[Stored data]
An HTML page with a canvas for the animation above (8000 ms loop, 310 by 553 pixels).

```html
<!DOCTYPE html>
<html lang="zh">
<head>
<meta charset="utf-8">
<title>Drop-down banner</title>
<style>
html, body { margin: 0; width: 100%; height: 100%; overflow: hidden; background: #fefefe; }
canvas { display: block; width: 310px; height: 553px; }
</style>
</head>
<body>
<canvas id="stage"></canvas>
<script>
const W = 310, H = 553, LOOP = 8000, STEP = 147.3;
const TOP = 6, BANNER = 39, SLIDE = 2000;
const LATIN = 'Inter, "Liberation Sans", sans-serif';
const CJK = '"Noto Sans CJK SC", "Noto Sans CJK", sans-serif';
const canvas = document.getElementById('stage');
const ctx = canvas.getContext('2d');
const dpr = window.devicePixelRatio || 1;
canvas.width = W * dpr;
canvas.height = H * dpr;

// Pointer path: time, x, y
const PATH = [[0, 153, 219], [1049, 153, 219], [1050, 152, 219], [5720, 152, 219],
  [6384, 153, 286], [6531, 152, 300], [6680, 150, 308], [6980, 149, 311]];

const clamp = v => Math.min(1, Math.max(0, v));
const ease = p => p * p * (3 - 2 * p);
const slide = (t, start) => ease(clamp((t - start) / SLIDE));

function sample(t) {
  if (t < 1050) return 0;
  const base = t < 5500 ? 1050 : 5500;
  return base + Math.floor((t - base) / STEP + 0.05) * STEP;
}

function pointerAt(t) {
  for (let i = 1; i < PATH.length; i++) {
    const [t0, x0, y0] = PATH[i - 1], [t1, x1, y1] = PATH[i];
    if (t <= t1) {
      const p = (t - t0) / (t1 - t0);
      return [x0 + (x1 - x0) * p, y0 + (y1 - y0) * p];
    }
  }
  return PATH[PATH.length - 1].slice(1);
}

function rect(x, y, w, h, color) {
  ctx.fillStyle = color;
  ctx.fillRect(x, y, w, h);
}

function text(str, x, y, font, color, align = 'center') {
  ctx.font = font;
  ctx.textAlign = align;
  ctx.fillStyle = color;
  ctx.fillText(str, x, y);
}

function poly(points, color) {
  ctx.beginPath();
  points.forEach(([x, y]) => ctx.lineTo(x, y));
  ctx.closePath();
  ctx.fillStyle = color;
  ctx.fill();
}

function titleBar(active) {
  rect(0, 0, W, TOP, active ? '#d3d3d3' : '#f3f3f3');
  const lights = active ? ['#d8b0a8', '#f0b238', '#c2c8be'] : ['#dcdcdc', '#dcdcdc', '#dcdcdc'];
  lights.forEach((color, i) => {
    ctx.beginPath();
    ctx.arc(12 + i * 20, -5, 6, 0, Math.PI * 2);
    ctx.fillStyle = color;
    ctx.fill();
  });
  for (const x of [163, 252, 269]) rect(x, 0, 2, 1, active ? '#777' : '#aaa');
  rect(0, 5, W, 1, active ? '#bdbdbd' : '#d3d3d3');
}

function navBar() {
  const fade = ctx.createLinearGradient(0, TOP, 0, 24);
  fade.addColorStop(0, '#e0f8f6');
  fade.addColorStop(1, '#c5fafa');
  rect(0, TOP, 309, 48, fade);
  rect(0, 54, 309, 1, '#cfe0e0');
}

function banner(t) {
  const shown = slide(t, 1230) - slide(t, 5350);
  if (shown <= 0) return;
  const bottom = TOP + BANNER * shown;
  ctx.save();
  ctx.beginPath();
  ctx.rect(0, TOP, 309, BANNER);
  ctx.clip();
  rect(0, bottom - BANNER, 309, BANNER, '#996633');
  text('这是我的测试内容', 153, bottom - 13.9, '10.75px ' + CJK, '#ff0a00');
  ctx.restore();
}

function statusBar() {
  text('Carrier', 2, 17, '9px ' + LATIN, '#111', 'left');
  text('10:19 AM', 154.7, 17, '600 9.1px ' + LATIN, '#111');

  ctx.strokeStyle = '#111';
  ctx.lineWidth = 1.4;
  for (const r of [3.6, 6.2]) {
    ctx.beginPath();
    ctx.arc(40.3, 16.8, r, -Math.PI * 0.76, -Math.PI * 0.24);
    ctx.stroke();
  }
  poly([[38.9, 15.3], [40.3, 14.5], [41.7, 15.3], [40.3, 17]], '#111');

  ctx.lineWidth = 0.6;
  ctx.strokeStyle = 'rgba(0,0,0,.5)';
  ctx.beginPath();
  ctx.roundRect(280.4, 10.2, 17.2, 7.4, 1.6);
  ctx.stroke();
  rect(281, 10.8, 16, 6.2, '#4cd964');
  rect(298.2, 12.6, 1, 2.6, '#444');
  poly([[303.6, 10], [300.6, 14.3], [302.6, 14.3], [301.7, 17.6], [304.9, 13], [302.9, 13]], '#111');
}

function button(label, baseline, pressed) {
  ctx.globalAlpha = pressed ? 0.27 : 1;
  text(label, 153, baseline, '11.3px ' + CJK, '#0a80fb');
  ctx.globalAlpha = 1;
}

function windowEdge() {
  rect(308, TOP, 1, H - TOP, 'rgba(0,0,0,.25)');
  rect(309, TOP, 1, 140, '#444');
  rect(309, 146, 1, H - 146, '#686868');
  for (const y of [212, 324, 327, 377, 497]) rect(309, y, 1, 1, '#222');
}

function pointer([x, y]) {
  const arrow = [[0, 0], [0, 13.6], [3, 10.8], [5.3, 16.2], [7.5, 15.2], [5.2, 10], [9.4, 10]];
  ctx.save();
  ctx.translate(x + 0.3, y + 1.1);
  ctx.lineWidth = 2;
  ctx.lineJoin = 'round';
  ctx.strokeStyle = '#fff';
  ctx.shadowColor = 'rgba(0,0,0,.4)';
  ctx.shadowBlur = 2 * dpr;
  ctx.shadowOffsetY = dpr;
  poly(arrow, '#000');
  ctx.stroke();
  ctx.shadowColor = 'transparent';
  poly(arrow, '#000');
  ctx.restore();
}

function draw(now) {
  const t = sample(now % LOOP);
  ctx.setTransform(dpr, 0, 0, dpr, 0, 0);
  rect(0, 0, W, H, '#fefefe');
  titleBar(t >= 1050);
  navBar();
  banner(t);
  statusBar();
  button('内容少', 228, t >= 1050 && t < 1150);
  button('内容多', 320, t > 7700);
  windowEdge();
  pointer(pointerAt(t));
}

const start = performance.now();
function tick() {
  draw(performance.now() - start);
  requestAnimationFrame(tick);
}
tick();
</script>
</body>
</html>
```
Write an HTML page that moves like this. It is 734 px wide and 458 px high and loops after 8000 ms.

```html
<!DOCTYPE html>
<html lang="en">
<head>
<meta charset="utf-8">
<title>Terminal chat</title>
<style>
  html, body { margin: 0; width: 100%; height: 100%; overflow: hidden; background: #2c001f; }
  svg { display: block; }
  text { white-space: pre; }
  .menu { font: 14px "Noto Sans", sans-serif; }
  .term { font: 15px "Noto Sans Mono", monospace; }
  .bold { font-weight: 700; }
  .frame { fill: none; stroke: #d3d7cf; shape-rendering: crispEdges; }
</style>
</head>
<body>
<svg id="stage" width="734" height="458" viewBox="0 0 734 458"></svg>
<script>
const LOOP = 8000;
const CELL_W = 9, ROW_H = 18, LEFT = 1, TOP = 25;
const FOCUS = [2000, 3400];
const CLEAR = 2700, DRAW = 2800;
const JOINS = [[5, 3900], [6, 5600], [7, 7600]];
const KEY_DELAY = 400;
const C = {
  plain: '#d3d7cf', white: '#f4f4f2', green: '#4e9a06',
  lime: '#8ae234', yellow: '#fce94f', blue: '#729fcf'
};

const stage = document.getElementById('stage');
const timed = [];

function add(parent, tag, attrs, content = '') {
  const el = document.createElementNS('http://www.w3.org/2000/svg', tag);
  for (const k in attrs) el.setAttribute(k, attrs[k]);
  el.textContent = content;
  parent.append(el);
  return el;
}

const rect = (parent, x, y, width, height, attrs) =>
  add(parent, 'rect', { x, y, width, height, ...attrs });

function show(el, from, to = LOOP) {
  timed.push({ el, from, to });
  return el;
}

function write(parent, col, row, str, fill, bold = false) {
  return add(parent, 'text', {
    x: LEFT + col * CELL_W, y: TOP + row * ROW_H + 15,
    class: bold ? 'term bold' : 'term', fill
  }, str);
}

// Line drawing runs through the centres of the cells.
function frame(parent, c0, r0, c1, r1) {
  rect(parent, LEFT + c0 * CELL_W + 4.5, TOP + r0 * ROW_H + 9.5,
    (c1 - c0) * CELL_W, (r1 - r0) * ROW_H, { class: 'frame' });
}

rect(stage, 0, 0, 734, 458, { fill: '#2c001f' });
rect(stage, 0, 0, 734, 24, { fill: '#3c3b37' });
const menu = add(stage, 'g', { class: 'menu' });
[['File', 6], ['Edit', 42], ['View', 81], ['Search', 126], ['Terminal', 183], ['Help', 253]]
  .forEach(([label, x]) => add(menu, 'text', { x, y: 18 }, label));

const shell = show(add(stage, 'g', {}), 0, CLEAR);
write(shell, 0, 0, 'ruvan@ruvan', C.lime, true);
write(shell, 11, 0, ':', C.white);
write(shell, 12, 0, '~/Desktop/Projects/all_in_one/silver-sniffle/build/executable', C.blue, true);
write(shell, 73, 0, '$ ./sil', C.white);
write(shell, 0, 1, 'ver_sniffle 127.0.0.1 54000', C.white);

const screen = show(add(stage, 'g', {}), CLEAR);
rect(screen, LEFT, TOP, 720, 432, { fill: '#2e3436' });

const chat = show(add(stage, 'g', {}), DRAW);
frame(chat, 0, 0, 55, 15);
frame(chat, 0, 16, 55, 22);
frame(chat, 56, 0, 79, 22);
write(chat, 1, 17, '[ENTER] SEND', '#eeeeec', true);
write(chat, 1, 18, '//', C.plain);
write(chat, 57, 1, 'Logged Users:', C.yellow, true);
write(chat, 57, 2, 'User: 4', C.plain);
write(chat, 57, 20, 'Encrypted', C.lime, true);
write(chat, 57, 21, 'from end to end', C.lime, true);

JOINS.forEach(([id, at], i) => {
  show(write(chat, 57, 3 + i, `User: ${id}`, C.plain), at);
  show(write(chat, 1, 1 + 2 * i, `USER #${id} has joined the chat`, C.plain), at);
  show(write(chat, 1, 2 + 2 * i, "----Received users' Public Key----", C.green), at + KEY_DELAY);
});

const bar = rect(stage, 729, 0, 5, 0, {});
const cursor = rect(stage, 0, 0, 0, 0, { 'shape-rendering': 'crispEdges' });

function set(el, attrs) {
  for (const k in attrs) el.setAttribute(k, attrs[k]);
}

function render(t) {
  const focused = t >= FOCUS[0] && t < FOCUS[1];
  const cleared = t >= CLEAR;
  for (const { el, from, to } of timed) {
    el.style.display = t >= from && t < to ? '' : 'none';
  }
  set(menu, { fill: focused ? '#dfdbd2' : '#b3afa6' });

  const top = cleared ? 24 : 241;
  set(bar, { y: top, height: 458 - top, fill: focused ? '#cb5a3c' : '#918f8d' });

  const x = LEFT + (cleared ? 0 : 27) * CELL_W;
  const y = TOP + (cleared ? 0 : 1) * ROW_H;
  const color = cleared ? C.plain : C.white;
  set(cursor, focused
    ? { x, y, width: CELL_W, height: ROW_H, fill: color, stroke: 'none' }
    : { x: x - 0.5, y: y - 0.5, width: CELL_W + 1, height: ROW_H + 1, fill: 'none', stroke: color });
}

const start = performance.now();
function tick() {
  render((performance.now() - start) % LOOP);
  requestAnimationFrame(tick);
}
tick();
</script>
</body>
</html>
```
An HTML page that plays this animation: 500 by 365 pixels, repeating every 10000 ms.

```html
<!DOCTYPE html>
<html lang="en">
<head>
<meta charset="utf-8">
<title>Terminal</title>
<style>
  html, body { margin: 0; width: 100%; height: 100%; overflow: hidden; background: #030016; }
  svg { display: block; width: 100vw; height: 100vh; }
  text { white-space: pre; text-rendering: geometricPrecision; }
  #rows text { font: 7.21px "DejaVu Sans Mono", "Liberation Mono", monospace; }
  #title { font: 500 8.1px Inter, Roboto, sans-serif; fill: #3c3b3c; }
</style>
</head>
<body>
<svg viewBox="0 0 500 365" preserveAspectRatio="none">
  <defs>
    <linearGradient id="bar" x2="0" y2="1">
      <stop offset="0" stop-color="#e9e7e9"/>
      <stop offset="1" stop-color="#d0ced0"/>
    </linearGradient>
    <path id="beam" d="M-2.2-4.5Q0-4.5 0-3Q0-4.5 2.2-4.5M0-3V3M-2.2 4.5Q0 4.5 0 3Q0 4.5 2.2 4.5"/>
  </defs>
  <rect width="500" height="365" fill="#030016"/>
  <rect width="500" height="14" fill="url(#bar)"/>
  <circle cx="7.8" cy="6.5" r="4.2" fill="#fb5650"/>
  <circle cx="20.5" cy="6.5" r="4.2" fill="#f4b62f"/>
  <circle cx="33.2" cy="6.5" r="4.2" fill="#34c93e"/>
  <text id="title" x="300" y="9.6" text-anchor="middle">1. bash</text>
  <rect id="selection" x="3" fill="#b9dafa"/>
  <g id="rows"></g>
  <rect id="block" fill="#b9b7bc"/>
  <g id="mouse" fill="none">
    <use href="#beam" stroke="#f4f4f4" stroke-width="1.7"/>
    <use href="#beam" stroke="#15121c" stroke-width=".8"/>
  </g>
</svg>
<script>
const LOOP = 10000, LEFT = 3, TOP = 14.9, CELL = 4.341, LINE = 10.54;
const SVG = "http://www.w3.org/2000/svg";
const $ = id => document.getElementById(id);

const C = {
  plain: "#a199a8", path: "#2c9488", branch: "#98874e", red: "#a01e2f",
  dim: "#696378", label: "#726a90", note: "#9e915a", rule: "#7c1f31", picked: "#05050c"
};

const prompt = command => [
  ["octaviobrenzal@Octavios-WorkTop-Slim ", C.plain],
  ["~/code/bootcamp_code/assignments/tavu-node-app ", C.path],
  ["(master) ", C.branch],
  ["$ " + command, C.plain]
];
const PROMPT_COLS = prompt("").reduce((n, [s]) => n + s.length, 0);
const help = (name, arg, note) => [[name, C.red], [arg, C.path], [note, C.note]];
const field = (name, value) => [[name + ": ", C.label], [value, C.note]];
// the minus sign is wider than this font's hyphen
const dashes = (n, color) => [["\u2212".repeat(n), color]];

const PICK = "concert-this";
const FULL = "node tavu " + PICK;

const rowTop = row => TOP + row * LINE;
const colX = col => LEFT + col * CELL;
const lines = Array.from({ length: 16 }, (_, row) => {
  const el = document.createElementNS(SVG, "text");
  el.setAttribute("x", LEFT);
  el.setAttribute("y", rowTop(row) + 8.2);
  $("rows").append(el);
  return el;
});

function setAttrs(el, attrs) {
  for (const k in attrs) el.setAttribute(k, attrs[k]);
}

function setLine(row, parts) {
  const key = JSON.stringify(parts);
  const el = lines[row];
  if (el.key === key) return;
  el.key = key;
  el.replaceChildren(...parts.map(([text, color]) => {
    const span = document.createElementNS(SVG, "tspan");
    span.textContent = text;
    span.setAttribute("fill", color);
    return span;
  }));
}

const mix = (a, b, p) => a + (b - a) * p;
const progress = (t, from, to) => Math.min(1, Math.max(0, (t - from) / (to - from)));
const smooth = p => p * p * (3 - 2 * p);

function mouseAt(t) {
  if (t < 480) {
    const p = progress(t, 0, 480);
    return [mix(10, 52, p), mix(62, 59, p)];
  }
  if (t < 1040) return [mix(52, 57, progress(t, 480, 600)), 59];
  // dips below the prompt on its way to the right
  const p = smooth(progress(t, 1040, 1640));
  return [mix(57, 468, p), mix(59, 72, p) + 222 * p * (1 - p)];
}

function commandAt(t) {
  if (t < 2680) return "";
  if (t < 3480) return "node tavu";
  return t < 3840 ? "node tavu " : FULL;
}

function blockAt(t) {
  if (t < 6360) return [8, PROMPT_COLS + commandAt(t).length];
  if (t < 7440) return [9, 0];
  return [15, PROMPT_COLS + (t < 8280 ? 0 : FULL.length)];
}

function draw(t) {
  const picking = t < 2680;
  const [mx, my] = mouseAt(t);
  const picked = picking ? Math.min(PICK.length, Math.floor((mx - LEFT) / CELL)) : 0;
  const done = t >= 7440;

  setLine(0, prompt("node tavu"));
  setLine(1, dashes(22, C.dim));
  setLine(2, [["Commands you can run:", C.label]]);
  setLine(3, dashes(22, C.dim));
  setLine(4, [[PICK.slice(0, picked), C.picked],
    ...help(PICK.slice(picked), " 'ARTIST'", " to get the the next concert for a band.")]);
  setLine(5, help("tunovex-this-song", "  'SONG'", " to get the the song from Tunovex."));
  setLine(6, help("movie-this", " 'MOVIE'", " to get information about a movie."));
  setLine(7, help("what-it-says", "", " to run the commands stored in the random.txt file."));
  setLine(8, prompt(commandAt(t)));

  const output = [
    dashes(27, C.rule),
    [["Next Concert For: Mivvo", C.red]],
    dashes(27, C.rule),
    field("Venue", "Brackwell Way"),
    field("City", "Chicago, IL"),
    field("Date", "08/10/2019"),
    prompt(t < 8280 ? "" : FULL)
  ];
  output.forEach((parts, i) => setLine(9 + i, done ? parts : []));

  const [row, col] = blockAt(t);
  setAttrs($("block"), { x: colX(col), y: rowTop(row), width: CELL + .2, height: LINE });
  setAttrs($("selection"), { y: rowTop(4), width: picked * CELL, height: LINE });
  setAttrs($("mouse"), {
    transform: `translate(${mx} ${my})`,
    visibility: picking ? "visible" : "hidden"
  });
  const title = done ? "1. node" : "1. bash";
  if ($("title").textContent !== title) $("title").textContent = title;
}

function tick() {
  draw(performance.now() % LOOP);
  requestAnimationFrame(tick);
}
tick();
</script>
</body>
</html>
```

- What to work on
Look through the entries above; copy each line where the string "serif" appears.

- Answer to this task
const LATIN = 'Inter, "Liberation Sans", sans-serif';
const CJK = '"Noto Sans CJK SC", "Noto Sans CJK", sans-serif';
  .menu { font: 14px "Noto Sans", sans-serif; }
  #title { font: 500 8.1px Inter, Roboto, sans-serif; fill: #3c3b3c; }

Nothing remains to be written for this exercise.